▸ Instructions to follow
Of the entries below, return exactly those lines that fall between the one containing "475L11 461C-1 510" and the one containing "436C505 412 580", the two end lines included.
* * *
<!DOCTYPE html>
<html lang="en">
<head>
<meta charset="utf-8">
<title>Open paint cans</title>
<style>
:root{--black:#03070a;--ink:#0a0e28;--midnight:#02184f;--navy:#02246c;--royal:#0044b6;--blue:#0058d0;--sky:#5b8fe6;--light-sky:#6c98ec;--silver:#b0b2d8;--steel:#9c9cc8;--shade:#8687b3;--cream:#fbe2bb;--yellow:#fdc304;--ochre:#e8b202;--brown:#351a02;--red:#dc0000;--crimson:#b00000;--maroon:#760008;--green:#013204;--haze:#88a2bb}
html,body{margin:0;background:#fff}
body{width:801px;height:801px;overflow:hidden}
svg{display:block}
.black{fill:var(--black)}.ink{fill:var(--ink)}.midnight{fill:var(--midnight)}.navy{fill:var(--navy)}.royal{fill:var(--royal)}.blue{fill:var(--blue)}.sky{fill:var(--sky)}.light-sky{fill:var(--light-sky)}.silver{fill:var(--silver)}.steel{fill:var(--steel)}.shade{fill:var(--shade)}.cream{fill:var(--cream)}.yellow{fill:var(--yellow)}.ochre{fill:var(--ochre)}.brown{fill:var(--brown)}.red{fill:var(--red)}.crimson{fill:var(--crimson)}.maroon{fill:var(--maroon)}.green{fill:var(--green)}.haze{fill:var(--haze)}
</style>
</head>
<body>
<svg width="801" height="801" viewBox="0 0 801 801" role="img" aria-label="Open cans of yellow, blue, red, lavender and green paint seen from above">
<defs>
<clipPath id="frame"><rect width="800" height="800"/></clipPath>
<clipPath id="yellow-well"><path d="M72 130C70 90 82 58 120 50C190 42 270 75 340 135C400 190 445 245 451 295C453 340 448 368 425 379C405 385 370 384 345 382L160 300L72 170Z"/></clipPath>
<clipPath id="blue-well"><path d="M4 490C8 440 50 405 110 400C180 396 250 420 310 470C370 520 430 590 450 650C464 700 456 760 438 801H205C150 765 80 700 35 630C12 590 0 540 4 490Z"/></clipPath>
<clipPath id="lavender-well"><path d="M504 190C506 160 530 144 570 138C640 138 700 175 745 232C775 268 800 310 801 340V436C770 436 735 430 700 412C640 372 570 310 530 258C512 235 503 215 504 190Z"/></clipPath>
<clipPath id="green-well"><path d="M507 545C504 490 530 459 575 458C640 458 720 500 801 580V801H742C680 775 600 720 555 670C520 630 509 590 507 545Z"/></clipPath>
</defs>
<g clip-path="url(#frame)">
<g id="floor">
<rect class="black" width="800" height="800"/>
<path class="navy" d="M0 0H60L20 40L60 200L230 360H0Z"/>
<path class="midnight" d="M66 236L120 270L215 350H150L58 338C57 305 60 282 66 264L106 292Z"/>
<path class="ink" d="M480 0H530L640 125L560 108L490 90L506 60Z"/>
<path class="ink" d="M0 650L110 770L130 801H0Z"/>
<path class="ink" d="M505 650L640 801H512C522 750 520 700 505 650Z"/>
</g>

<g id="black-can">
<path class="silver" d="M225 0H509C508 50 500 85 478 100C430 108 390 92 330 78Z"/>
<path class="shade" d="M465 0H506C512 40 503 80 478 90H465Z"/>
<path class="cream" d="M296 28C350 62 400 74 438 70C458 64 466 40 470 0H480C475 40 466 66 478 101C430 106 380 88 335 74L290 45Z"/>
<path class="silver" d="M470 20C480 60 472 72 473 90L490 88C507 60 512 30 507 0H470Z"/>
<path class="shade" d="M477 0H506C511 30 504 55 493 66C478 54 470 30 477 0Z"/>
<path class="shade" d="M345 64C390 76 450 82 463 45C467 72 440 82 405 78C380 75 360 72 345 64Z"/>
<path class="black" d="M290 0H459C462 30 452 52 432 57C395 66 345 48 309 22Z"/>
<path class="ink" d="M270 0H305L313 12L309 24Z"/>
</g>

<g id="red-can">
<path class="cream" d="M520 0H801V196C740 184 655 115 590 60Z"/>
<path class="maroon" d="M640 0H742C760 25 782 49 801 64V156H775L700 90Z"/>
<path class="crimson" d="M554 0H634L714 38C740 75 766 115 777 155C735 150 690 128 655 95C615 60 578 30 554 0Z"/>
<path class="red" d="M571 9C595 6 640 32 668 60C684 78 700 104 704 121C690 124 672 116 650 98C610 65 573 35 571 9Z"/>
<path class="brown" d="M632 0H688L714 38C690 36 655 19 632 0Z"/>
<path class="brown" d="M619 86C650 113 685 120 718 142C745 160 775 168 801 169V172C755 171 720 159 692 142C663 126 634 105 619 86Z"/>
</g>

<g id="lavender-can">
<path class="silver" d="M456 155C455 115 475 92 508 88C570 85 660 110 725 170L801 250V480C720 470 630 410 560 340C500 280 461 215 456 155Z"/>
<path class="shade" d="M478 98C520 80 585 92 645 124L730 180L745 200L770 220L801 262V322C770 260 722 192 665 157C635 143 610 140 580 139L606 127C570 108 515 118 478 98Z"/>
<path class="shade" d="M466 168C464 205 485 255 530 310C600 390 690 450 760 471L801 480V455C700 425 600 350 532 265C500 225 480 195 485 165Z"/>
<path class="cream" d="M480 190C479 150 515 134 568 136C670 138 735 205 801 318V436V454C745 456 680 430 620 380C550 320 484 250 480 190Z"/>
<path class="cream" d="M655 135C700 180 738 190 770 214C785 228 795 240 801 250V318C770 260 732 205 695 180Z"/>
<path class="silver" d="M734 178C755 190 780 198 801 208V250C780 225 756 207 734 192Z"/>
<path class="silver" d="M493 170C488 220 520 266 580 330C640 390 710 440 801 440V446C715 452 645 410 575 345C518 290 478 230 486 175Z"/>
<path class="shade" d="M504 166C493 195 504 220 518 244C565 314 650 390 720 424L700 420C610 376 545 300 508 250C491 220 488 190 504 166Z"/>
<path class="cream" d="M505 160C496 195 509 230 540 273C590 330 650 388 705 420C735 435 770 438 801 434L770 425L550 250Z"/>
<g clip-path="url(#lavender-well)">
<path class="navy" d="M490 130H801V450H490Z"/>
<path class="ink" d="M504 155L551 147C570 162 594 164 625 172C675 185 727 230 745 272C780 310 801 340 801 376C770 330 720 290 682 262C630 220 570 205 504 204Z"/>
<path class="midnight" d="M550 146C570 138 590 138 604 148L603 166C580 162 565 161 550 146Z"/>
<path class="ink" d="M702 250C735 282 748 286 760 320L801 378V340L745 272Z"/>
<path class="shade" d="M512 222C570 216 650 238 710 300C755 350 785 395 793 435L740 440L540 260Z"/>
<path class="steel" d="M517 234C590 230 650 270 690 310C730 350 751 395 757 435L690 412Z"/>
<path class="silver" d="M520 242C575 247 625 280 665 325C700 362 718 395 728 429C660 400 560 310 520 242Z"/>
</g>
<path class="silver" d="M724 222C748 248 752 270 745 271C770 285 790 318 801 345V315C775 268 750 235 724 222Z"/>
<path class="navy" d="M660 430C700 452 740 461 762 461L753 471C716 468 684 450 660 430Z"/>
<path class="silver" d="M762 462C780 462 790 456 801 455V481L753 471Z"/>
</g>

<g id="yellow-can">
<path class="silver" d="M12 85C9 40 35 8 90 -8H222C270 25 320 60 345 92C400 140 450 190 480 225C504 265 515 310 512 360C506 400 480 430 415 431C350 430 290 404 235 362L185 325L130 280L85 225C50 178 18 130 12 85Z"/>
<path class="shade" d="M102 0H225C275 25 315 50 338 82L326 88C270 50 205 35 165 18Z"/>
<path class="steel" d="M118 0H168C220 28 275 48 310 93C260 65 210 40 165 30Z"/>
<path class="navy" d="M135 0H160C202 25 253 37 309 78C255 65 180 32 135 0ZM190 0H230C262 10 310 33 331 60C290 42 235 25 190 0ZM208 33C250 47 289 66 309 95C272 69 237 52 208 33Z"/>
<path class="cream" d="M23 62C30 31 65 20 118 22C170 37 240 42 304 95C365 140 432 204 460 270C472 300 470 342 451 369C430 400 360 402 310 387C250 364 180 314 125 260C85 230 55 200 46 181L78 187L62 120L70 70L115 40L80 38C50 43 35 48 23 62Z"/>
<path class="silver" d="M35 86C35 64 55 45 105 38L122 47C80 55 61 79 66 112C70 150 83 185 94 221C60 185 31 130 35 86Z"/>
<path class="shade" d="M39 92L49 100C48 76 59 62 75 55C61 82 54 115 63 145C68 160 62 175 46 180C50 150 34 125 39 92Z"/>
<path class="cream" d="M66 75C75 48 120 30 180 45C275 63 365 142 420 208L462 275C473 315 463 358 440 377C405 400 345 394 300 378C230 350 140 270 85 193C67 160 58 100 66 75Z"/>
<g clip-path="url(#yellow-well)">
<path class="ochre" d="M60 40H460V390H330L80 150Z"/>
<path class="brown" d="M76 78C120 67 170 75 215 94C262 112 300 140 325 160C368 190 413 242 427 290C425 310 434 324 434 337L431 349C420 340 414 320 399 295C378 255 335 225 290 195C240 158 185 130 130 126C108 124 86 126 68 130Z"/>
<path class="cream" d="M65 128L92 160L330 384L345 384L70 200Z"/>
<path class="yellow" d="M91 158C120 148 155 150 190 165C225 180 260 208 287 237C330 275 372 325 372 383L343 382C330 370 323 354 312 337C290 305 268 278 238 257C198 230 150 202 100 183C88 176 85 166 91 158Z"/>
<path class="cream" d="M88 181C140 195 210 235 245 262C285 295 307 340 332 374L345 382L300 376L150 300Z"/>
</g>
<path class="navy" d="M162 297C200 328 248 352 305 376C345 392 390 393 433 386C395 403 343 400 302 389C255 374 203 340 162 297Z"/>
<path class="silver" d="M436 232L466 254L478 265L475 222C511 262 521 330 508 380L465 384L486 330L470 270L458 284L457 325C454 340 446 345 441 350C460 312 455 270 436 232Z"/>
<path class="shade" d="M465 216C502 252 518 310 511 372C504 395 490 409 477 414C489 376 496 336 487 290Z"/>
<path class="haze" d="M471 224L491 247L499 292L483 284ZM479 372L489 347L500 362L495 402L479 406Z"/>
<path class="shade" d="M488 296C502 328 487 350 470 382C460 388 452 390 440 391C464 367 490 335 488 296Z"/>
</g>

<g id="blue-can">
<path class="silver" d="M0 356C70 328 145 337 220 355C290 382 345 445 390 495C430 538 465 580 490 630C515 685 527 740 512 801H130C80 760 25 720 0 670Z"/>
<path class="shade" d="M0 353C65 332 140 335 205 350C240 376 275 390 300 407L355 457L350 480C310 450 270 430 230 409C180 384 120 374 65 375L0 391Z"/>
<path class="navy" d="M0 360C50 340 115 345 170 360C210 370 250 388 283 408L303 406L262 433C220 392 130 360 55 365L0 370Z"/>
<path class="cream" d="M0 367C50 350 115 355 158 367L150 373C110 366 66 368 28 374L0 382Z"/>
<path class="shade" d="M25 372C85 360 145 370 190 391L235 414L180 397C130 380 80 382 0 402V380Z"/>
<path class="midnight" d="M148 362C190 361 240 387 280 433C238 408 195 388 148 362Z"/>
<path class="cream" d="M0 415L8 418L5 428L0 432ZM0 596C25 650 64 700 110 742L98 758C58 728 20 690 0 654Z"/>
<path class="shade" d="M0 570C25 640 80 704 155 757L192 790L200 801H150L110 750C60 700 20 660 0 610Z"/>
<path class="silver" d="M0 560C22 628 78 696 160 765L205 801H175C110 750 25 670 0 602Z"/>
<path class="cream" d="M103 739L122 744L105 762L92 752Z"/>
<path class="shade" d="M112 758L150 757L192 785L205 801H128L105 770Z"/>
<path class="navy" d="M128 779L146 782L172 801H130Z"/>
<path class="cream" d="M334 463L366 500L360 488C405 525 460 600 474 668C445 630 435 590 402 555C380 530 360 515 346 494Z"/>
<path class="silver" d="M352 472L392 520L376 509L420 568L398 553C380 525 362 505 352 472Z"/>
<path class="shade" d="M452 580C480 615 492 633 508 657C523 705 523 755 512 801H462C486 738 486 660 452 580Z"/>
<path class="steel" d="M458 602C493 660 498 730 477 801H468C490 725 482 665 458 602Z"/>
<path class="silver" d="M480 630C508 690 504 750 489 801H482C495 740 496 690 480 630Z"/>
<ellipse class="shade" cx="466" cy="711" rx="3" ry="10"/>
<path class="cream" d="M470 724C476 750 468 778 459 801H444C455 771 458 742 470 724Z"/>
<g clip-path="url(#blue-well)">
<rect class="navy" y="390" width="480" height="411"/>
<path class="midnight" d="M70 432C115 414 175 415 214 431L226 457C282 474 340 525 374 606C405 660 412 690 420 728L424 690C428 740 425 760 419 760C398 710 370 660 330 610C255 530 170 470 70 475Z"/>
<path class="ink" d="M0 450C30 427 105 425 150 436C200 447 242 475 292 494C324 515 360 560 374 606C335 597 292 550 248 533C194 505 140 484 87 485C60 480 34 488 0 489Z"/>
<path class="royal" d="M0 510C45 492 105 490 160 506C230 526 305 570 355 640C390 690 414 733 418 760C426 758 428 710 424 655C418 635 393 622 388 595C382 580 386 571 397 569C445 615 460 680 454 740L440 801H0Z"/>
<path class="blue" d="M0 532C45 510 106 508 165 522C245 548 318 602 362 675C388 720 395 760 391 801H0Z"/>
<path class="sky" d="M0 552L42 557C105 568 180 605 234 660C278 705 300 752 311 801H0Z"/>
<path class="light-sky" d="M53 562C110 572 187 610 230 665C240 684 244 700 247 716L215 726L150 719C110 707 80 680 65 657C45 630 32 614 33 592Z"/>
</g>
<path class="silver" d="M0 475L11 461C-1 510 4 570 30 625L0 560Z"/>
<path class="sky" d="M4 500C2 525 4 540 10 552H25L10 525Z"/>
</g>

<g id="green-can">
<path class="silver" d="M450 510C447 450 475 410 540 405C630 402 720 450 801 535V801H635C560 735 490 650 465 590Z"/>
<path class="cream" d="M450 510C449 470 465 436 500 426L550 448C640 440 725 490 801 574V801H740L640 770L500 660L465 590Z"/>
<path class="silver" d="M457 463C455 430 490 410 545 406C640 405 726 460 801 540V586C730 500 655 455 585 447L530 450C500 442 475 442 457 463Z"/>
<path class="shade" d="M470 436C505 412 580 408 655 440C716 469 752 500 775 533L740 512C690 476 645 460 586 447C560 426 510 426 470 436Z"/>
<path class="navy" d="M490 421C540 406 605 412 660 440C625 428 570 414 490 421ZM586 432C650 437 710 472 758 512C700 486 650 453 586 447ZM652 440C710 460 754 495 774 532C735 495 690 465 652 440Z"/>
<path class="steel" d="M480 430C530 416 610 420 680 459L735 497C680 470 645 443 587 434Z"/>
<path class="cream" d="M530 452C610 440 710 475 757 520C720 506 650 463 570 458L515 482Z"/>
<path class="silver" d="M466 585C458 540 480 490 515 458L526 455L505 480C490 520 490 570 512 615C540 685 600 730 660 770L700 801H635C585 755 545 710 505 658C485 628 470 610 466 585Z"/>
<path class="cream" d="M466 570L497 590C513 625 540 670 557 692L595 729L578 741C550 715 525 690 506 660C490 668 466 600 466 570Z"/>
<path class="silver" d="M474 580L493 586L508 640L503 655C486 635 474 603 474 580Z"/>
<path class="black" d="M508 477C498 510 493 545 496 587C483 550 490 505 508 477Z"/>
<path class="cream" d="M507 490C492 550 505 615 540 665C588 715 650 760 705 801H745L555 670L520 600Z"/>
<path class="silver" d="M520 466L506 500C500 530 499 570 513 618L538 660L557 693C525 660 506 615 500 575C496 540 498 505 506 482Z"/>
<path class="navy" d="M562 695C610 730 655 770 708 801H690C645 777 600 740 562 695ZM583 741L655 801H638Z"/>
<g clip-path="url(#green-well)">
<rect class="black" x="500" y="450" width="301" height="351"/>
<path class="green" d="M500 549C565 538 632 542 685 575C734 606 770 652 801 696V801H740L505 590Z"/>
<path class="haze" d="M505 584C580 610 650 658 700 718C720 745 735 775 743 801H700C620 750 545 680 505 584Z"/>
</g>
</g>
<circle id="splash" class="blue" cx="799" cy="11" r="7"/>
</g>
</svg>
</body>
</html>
* * *
▸ Response area
<path class="silver" d="M0 475L11 461C-1 510 4 570 30 625L0 560Z"/>
<path class="sky" d="M4 500C2 525 4 540 10 552H25L10 525Z"/>
</g>

<g id="green-can">
<path class="silver" d="M450 510C447 450 475 410 540 405C630 402 720 450 801 535V801H635C560 735 490 650 465 590Z"/>
<path class="cream" d="M450 510C449 470 465 436 500 426L550 448C640 440 725 490 801 574V801H740L640 770L500 660L465 590Z"/>
<path class="silver" d="M457 463C455 430 490 410 545 406C640 405 726 460 801 540V586C730 500 655 455 585 447L530 450C500 442 475 442 457 463Z"/>
<path class="shade" d="M470 436C505 412 580 408 655 440C716 469 752 500 775 533L740 512C690 476 645 460 586 447C560 426 510 426 470 436Z"/>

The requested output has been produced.